Stored dataset items =
=== Begin Enclosure ===
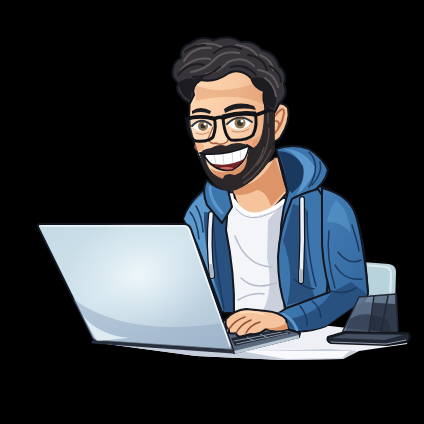
<!DOCTYPE html>
<html lang="en">
<head>
<meta charset="utf-8">
<title>Man working at a laptop</title>
<style>
:root{--night:#000;--ink:#14171f;--skin:#f6c49c;--skin-shade:#dc9468;--skin-light:#ffdcb9;--hair:#37353a;--hair-light:#605a5c;--hair-dark:#1d1c21;--beard:#2b2729;--hoodie:#3d76ad;--hoodie-light:#5c98cb;--hoodie-dark:#28517f;--hoodie-deep:#1b395f;--shirt:#f4f5f8;--shirt-shade:#cbd1dc;--cord:#eceff3;--desk:#eef0f6;--desk-shade:#c6cddb}
html,body{margin:0;background:var(--night);overflow:hidden}
.scene{display:block;width:424px;height:424px}
.outline{stroke:var(--ink);stroke-width:2;stroke-linejoin:round;stroke-linecap:round}
.line{fill:none;stroke-linecap:round;stroke-linejoin:round}
.fold{stroke:var(--hoodie-deep);stroke-width:1.5}
.lock{stroke:var(--hair-light);stroke-width:2}
.lock-dark{stroke:var(--hair-dark);stroke-width:2}
</style>
</head>
<body>
<svg class="scene" viewBox="0 0 424 424" role="img" aria-label="Cartoon of a smiling bearded man in glasses and a blue hoodie typing on a laptop">
<defs>
<linearGradient id="lid-fill" x1="0" y1="0" x2="1" y2="1"><stop offset="0" stop-color="#c3d9e4"/><stop offset=".45" stop-color="#d3e4ed"/><stop offset="1" stop-color="#a9bfd2"/></linearGradient>
<radialGradient id="lid-glow"><stop offset="0" stop-color="#f2fafd" stop-opacity=".85"/><stop offset="1" stop-color="#e2f0f6" stop-opacity="0"/></radialGradient>
<linearGradient id="sleeve-fill" x1="0" y1="0" x2="1" y2="1"><stop offset="0" stop-color="#4b88c0"/><stop offset="1" stop-color="#2f639a"/></linearGradient>
<linearGradient id="face-fill" x1="0" y1="0" x2="1" y2="0"><stop offset="0" stop-color="#ffd7b2"/><stop offset=".6" stop-color="#f8c8a0"/><stop offset="1" stop-color="#e9a97d"/></linearGradient>
<clipPath id="lid-clip"><path d="M40 224H184Q189 224 191 229L233 350L98 341Q94 341 92 337L38 227Q37 224 40 224Z"/></clipPath>
<clipPath id="mouth-clip"><path d="M203 154Q226 156 249 146Q246 164 232 170Q214 173 203 154Z"/></clipPath>
</defs>

<rect width="424" height="424" fill="var(--night)"/>

<g id="chair">
<path d="M362 262L389 264Q396 265 396 272L395 304L364 302Z" fill="#b9d3dc"/>
<path d="M364 265L386 267Q391 268 391 274L390 302" class="line" stroke="#dcebf0" stroke-width="2"/>
</g>

<g id="desk">
<path d="M92 342L232 320L330 326L409 335L407 344L359 351L343 359L282 360L196 356Z" fill="var(--desk)"/>
<path d="M92 342L230 352L330 349L357 351L343 359L282 360L196 356Z" fill="var(--desk-shade)"/>
<path d="M240 351L350 351L342 358L286 359Z" fill="#f8f9fc"/>
</g>

<g id="hoodie">
<path class="outline" d="M206 188Q186 204 184 220L197 244L222 312H304L334 318L352 300L368 294Q364 232 354 212Q345 196 322 187L280 176Z" fill="var(--hoodie)"/>
<path d="M184 219Q188 205 206 192L213 205Q208 248 215 288L197 242Z" fill="var(--hoodie-light)"/>
<path d="M204 212Q203 250 218 291L224 312H239L226 214Z" fill="var(--hoodie-dark)"/>
<path d="M213 202Q213 252 224 310" class="line fold"/>
<path d="M190 212Q197 220 199 239M196 206Q202 216 203 232" class="line fold"/>
</g>

<g id="shirt">
<path class="outline" d="M229 192L226 230Q235 275 234 314H284L278 258L285 198Z" fill="var(--shirt)"/>
<path d="M268 220L284 202L279 256L284 312H262Q274 292 267 257Z" fill="var(--shirt-shade)"/>
<path d="M235 236Q246 266 272 267M241 278Q254 291 276 283M238 300Q252 292 264 294" class="line" stroke="#b4bccb" stroke-width="1.5"/>
</g>

<g id="neck">
<path class="outline" d="M232 183Q234 200 240 209Q254 221 272 210L287 193L278 156Z" fill="var(--skin)"/>
<path d="M232 185Q258 190 275 157L286 190L271 206Q266 191 257 190Q244 197 234 194Z" fill="var(--skin-shade)"/>
<path d="M234 201Q250 228 284 201" class="line" stroke="#fff" stroke-width="4"/>
<path d="M236 209Q251 228 283 206" class="line" stroke="#aeb6c6" stroke-width="1"/>
</g>

<g id="hood">
<path class="outline" d="M276 149Q293 143 309 149Q323 158 328 170Q325 185 309 194Q298 203 294 224L281 256Q278 224 288 192Q284 170 276 149Z" fill="var(--hoodie)"/>
<path d="M278 151Q295 152 303 166Q308 181 292 193L288 190Q285 168 278 151Z" fill="var(--hoodie-deep)"/>
<path d="M284 149Q305 149 316 169Q310 184 296 196Q306 178 303 166Q296 153 284 149Z" fill="var(--hoodie-light)"/>
<path d="M309 152Q322 165 309 187M320 162Q323 173 312 185M294 158Q301 168 296 181" class="line fold"/>
<path class="outline" d="M207 180Q201 190 207 205L222 223L232 207L228 190Q216 189 207 180Z" fill="var(--hoodie)"/>
<path d="M210 187Q209 199 222 213" class="line" stroke="var(--hoodie-light)" stroke-width="3"/>
</g>

<g id="right-side">
<path class="outline" d="M292 199Q279 230 278 257Q278 288 286 309L326 300L334 214L318 189Q300 194 292 199Z" fill="var(--hoodie)"/>
<path d="M283 241Q295 272 287 305L315 298Q303 265 306 208L293 204Z" fill="var(--hoodie-dark)"/>
<path d="M307 211Q307 255 316 286M294 279Q303 288 314 289" class="line fold"/>
</g>

<g id="sleeve">
<path class="outline" d="M322 188Q350 195 356 216Q364 244 368 293Q367 302 354 307L326 326Q302 335 288 329L277 314L287 308L330 292Q321 260 322 231Z" fill="url(#sleeve-fill)"/>
<path d="M332 292L351 282L367 294Q364 302 350 309L326 326Q307 333 290 328L285 319Q315 317 332 292Z" fill="var(--hoodie-dark)"/>
<path d="M336 200Q348 209 351 233Q341 221 327 222Q329 209 336 200Z" fill="var(--hoodie-light)" opacity=".6"/>
<path d="M329 231Q326 258 335 288M335 265Q344 281 362 279M338 252Q349 266 361 260M331 291Q344 295 356 288M312 301Q320 307 321 317M300 306Q307 314 307 325M352 225Q358 244 359 251" class="line fold"/>
<path d="M279 314Q291 315 297 330" class="line" stroke="var(--hoodie-light)" stroke-width="3"/>
</g>

<g id="drawstrings">
<g class="line" stroke="var(--ink)" stroke-width="6"><path d="M211 214Q208 245 212 276"/><path d="M302 199Q303 240 301 281"/></g>
<g class="line" stroke="var(--cord)" stroke-width="3.5"><path d="M211 214Q208 245 212 276"/><path d="M302 199Q303 240 301 281"/></g>
<path d="M211 266L212 276M301 271V281" class="line" stroke="#aeb8c5" stroke-width="4"/>
</g>

<g id="head">
<path class="outline" d="M270 108Q281 99 288 108Q291 121 280 138Q275 144 270 139Z" fill="var(--skin)"/>
<path d="M275 116Q284 104 284 113Q282 126 274 134M276 121Q281 122 278 128" class="line" stroke="#b56a45" stroke-width="2"/>
<path class="outline" d="M194 79Q187 105 190 128Q196 154 207 174Q217 189 230 190Q253 186 273 153L274 108L266 76Q230 62 194 79Z" fill="url(#face-fill)"/>
<path d="M195 85Q222 97 260 81L266 105Q237 91 196 101Z" fill="var(--skin-shade)" opacity=".45"/>
<path d="M254 139Q262 136 266 128L266 148L250 151Z" fill="var(--skin-shade)" opacity=".6"/>
<ellipse cx="251" cy="143" rx="7" ry="4" fill="#ed9674" opacity=".55"/>
<ellipse cx="199" cy="147" rx="5" ry="4" fill="#ed9674" opacity=".5"/>
</g>

<g id="beard">
<path d="M264 103L274 108L275 151Q260 180 236 190Q223 193 213 183Q204 172 200 156Q200 149 211 148Q219 143 226 146Q239 139 253 148Q265 143 264 103ZM205 155Q207 172 219 177Q228 170 237 171Q247 165 249 148Q227 156 205 155Z" fill="var(--beard)" fill-rule="evenodd"/>
<path d="M210 168Q219 174 230 171Q242 169 247 157Q247 171 235 175L229 174L223 179Q214 176 210 168Z" fill="var(--skin-shade)"/>
<path d="M225 175L231 174L231 186Q225 187 220 183Z" fill="var(--beard)"/>
<path d="M269 128Q269 151 257 165M264 148Q259 165 243 178M271 150Q261 172 244 183M268 113V123" class="line" stroke="#514747" stroke-width="1.5"/>
</g>

<g id="smile">
<path d="M203 154Q226 156 249 146Q246 164 232 170Q214 173 203 154Z" fill="#6f2525"/>
<g clip-path="url(#mouth-clip)">
<path d="M203 152Q226 156 250 145L246 158Q228 168 209 163Z" fill="#fff"/>
<path d="M214 155L216 164M223 154L224 165M232 152L233 163M240 149L241 160" stroke="#d4d7dd" stroke-width="1"/>
<ellipse cx="226" cy="171" rx="11" ry="4" fill="#d36962"/>
</g>
<path d="M203 154Q226 156 249 146Q246 164 232 170Q214 173 203 154Z" class="line" stroke="var(--ink)" stroke-width="1.5"/>
<path d="M200 153L205 155M247 145L252 148" class="line" stroke="var(--ink)" stroke-width="2"/>
</g>

<g id="eyes">
<path d="M192 127Q201 116 211 126Q203 136 192 127Z" fill="#fff"/>
<path d="M228 125Q239 112 251 123Q240 135 228 125Z" fill="#fff"/>
<circle cx="203" cy="126" r="5" fill="#80613a"/><circle cx="240" cy="123" r="5.5" fill="#80613a"/>
<circle cx="203" cy="126" r="2.5" fill="#14110e"/><circle cx="240" cy="123" r="3" fill="#14110e"/>
<circle cx="205" cy="124" r="1.5" fill="#fff"/><circle cx="242" cy="121" r="1.5" fill="#fff"/>
<path d="M192 126Q201 116 211 125M227 124Q239 112 252 122" class="line" stroke="var(--ink)" stroke-width="2"/>
<path d="M196 133Q203 136 209 132M232 131Q241 134 249 129" class="line" stroke="#b97650" stroke-width="1"/>
<path d="M192 111Q200 105 211 111L210 114Q200 110 192 114ZM224 109Q237 100 254 106L256 110Q239 106 225 113Z" fill="var(--hair-dark)"/>
</g>

<g id="nose">
<path d="M216 119Q210 134 209 139Q212 146 219 143Q226 145 228 139Q226 130 220 120Z" fill="var(--skin-light)"/>
<path d="M213 127L208 139Q211 145 216 143Q221 146 227 142Q230 138 226 135" class="line" stroke="#a75e3c" stroke-width="1.5"/>
</g>

<g id="glasses" class="line" stroke="#121318">
<path d="M187 118Q201 115 214 118Q217 126 213 137Q209 142 196 141Q188 139 187 118Z" fill="#fff" fill-opacity=".13" stroke-width="3"/>
<path d="M223 116Q239 111 255 113Q258 125 253 135Q247 141 231 140Q224 136 223 116Z" fill="#fff" fill-opacity=".13" stroke-width="3"/>
<path d="M186 119Q201 115 214 119Q219 116 223 118Q239 112 256 115L275 108" stroke-width="3.5"/>
</g>

<g id="hair">
<path class="outline" d="M190 103Q184 101 181 96Q175 91 178 83Q170 77 173 68Q174 61 181 58Q179 47 191 43Q201 35 213 40Q229 34 241 42Q254 40 262 50Q276 53 279 66Q288 73 284 84Q289 95 279 104L275 112L266 107Q262 100 264 91Q254 88 251 78Q240 68 229 73Q215 83 201 80Q191 86 194 95Z" fill="var(--hair)"/>
<path d="M251 78Q263 75 273 84Q279 96 274 109L267 106Q262 99 264 91Q254 88 251 78Z" fill="var(--hair-dark)"/>
<path d="M178 83Q185 77 193 79Q199 78 205 75L201 80Q190 86 191 101Q181 96 178 83Z" fill="var(--hair-dark)"/>
<path d="M184 61Q193 46 211 48M181 70Q193 56 210 59M191 72Q205 70 214 60Q223 50 239 53M206 74Q219 72 228 62Q243 55 254 66M198 45Q210 41 222 47M236 45Q250 46 257 55M260 55Q272 60 273 70M258 70Q274 72 278 87M265 78Q274 84 276 96" class="line lock"/>
<path d="M178 75Q189 61 204 65M193 77Q209 77 220 67M214 53Q228 42 241 49M231 67Q246 63 256 75M248 55Q263 57 267 70M185 52Q194 45 205 45M270 66Q281 73 281 82" class="line lock-dark"/>
</g>

<g id="keyboard">
<path class="outline" d="M226 333L278 327L300 333L299 337L234 353Z" fill="#59677b"/>
<path d="M231 338L277 330L292 333L235 346Z" fill="#202632"/>
<path d="M234 341L282 332M236 344L288 333M247 337L254 341M260 334L268 338" stroke="#8794a6" stroke-width="1"/>
<path d="M234 351L299 335V338L235 354Z" fill="#b9c7d3"/>
</g>

<g id="hand">
<path class="outline" d="M226 319Q234 310 246 309L266 311Q279 312 286 319L288 329Q276 333 266 329Q259 335 251 334L243 336Q237 338 236 333Q228 335 229 330Q224 326 226 319Z" fill="var(--skin)"/>
<path d="M264 328Q276 330 287 323L288 329Q275 333 264 328Z" fill="var(--skin-shade)"/>
<path d="M229 329Q235 320 245 317M236 333Q241 324 251 320M246 333Q250 325 260 322" class="line" stroke="#8f4f34" stroke-width="1.5"/>
<path d="M240 313Q252 310 263 314" class="line" stroke="var(--skin-light)" stroke-width="2"/>
</g>

<g id="laptop-lid">
<path class="outline" d="M40 224H184Q189 224 191 229L233 350L98 341Q94 341 92 337L38 227Q37 224 40 224Z" fill="url(#lid-fill)"/>
<g clip-path="url(#lid-clip)">
<ellipse cx="139" cy="275" rx="72" ry="57" fill="url(#lid-glow)"/>
<path d="M72 298Q125 338 224 323L234 352L94 342Z" fill="#94a9c4" opacity=".5"/>
<path d="M83 316Q99 335 129 338L97 341Z" fill="#edf5f9" opacity=".8"/>
</g>
<path d="M41 226H183Q187 226 189 230L230 346" class="line" stroke="#f0f7fa" stroke-width="1.5"/>
<path d="M93 342L233 352" class="line" stroke="#28303d" stroke-width="3"/>
</g>

<g id="glass-and-phone">
<path d="M359 297L396 294L398 333L342 334Z" fill="#45526a" opacity=".72"/>
<path d="M359 297L342 333H369L374 296Z" fill="#829bb9" opacity=".5"/>
<path d="M359 297L396 294L398 333M359 297L342 333M374 296L369 332M388 296L381 331" class="line" stroke="#222a38" stroke-width="1.5"/>
<path d="M350 319Q364 309 388 320L391 331H345Z" fill="#20283a" opacity=".55"/>
<path class="outline" d="M328 337L345 332L408 333Q412 337 407 342L387 345L331 343Q326 341 328 337Z" fill="#222833"/>
<path d="M332 338L346 334L403 335L385 340Z" fill="#465063"/>
<path d="M331 342L386 344L406 340" class="line" stroke="#8d98aa" stroke-width="1"/>
</g>
</svg>
</body>
</html>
=== End Enclosure ===
BRIEF =
Show every line above in which the word "clip" appears.

PROBLEM SOLUTION =
<clipPath id="lid-clip"><path d="M40 224H184Q189 224 191 229L233 350L98 341Q94 341 92 337L38 227Q37 224 40 224Z"/></clipPath>
<clipPath id="mouth-clip"><path d="M203 154Q226 156 249 146Q246 164 232 170Q214 173 203 154Z"/></clipPath>
<g clip-path="url(#mouth-clip)">
<g clip-path="url(#lid-clip)">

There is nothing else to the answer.